[Records from a collection]
# # # # #
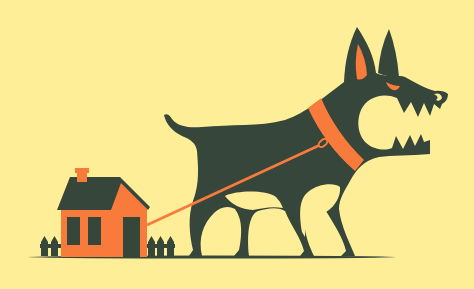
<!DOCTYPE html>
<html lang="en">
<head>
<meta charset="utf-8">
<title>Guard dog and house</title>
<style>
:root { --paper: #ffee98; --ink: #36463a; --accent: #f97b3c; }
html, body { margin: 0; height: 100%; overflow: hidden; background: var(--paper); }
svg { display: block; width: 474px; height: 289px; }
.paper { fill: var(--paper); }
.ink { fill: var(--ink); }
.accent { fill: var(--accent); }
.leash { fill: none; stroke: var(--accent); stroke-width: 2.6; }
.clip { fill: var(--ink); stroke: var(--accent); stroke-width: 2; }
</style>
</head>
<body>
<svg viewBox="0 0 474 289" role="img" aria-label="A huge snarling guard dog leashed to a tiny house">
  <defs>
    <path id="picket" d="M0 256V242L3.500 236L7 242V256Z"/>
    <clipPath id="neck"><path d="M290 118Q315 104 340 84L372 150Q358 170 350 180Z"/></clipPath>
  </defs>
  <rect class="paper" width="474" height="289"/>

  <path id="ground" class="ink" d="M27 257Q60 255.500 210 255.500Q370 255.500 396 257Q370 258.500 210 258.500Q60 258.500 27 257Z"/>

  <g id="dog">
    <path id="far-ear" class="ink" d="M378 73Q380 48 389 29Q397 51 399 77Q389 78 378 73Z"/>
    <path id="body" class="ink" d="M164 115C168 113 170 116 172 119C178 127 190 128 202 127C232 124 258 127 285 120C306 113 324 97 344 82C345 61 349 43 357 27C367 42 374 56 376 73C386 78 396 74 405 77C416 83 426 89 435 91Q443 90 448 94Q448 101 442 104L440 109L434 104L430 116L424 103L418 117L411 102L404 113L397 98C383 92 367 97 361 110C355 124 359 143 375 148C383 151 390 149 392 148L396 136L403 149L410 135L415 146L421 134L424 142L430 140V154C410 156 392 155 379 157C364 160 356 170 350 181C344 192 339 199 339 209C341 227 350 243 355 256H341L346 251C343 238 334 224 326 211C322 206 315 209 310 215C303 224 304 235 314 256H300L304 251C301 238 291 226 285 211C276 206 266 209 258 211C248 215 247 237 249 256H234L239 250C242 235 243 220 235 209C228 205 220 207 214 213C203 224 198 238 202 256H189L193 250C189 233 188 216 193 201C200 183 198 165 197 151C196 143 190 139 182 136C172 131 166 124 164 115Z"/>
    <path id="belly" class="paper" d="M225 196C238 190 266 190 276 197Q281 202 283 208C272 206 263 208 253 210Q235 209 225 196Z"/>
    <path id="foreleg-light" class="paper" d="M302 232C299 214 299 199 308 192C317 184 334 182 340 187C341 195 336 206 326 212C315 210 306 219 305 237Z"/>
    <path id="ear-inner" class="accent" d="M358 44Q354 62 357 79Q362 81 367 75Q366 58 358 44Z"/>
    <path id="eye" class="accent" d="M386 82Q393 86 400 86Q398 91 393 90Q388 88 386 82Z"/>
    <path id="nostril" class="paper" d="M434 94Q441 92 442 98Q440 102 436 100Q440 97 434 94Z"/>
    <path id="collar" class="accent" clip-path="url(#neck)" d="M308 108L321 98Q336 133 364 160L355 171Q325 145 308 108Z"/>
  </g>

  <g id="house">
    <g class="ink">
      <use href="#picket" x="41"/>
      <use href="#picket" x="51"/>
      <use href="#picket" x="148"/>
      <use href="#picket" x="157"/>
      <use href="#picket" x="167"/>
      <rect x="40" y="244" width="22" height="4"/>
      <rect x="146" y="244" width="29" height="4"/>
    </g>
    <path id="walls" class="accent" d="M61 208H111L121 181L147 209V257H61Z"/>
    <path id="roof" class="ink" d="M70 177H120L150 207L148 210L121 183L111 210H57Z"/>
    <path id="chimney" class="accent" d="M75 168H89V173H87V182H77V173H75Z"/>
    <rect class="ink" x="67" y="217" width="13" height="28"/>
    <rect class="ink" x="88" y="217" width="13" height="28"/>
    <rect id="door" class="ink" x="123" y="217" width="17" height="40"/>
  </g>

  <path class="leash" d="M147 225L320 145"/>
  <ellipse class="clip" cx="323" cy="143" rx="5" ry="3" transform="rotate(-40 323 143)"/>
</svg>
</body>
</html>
# # # # #
Activity
Only the text of the records belongs in your answer, copied exactly as it appears above.

Solved exercise
<!DOCTYPE html>
<html lang="en">
<head>
<meta charset="utf-8">
<title>Guard dog and house</title>
<style>
:root { --paper: #ffee98; --ink: #36463a; --accent: #f97b3c; }
html, body { margin: 0; height: 100%; overflow: hidden; background: var(--paper); }
svg { display: block; width: 474px; height: 289px; }
.paper { fill: var(--paper); }
.ink { fill: var(--ink); }
.accent { fill: var(--accent); }
.leash { fill: none; stroke: var(--accent); stroke-width: 2.6; }
.clip { fill: var(--ink); stroke: var(--accent); stroke-width: 2; }
</style>
</head>
<body>
<svg viewBox="0 0 474 289" role="img" aria-label="A huge snarling guard dog leashed to a tiny house">
  <defs>
    <path id="picket" d="M0 256V242L3.500 236L7 242V256Z"/>
    <clipPath id="neck"><path d="M290 118Q315 104 340 84L372 150Q358 170 350 180Z"/></clipPath>
  </defs>
  <rect class="paper" width="474" height="289"/>

  <path id="ground" class="ink" d="M27 257Q60 255.500 210 255.500Q370 255.500 396 257Q370 258.500 210 258.500Q60 258.500 27 257Z"/>

  <g id="dog">
    <path id="far-ear" class="ink" d="M378 73Q380 48 389 29Q397 51 399 77Q389 78 378 73Z"/>
    <path id="body" class="ink" d="M164 115C168 113 170 116 172 119C178 127 190 128 202 127C232 124 258 127 285 120C306 113 324 97 344 82C345 61 349 43 357 27C367 42 374 56 376 73C386 78 396 74 405 77C416 83 426 89 435 91Q443 90 448 94Q448 101 442 104L440 109L434 104L430 116L424 103L418 117L411 102L404 113L397 98C383 92 367 97 361 110C355 124 359 143 375 148C383 151 390 149 392 148L396 136L403 149L410 135L415 146L421 134L424 142L430 140V154C410 156 392 155 379 157C364 160 356 170 350 181C344 192 339 199 339 209C341 227 350 243 355 256H341L346 251C343 238 334 224 326 211C322 206 315 209 310 215C303 224 304 235 314 256H300L304 251C301 238 291 226 285 211C276 206 266 209 258 211C248 215 247 237 249 256H234L239 250C242 235 243 220 235 209C228 205 220 207 214 213C203 224 198 238 202 256H189L193 250C189 233 188 216 193 201C200 183 198 165 197 151C196 143 190 139 182 136C172 131 166 124 164 115Z"/>
    <path id="belly" class="paper" d="M225 196C238 190 266 190 276 197Q281 202 283 208C272 206 263 208 253 210Q235 209 225 196Z"/>
    <path id="foreleg-light" class="paper" d="M302 232C299 214 299 199 308 192C317 184 334 182 340 187C341 195 336 206 326 212C315 210 306 219 305 237Z"/>
    <path id="ear-inner" class="accent" d="M358 44Q354 62 357 79Q362 81 367 75Q366 58 358 44Z"/>
    <path id="eye" class="accent" d="M386 82Q393 86 400 86Q398 91 393 90Q388 88 386 82Z"/>
    <path id="nostril" class="paper" d="M434 94Q441 92 442 98Q440 102 436 100Q440 97 434 94Z"/>
    <path id="collar" class="accent" clip-path="url(#neck)" d="M308 108L321 98Q336 133 364 160L355 171Q325 145 308 108Z"/>
  </g>

  <g id="house">
    <g class="ink">
      <use href="#picket" x="41"/>
      <use href="#picket" x="51"/>
      <use href="#picket" x="148"/>
      <use href="#picket" x="157"/>
      <use href="#picket" x="167"/>
      <rect x="40" y="244" width="22" height="4"/>
      <rect x="146" y="244" width="29" height="4"/>
    </g>
    <path id="walls" class="accent" d="M61 208H111L121 181L147 209V257H61Z"/>
    <path id="roof" class="ink" d="M70 177H120L150 207L148 210L121 183L111 210H57Z"/>
    <path id="chimney" class="accent" d="M75 168H89V173H87V182H77V173H75Z"/>
    <rect class="ink" x="67" y="217" width="13" height="28"/>
    <rect class="ink" x="88" y="217" width="13" height="28"/>
    <rect id="door" class="ink" x="123" y="217" width="17" height="40"/>
  </g>

  <path class="leash" d="M147 225L320 145"/>
  <ellipse class="clip" cx="323" cy="143" rx="5" ry="3" transform="rotate(-40 323 143)"/>
</svg>
</body>
</html>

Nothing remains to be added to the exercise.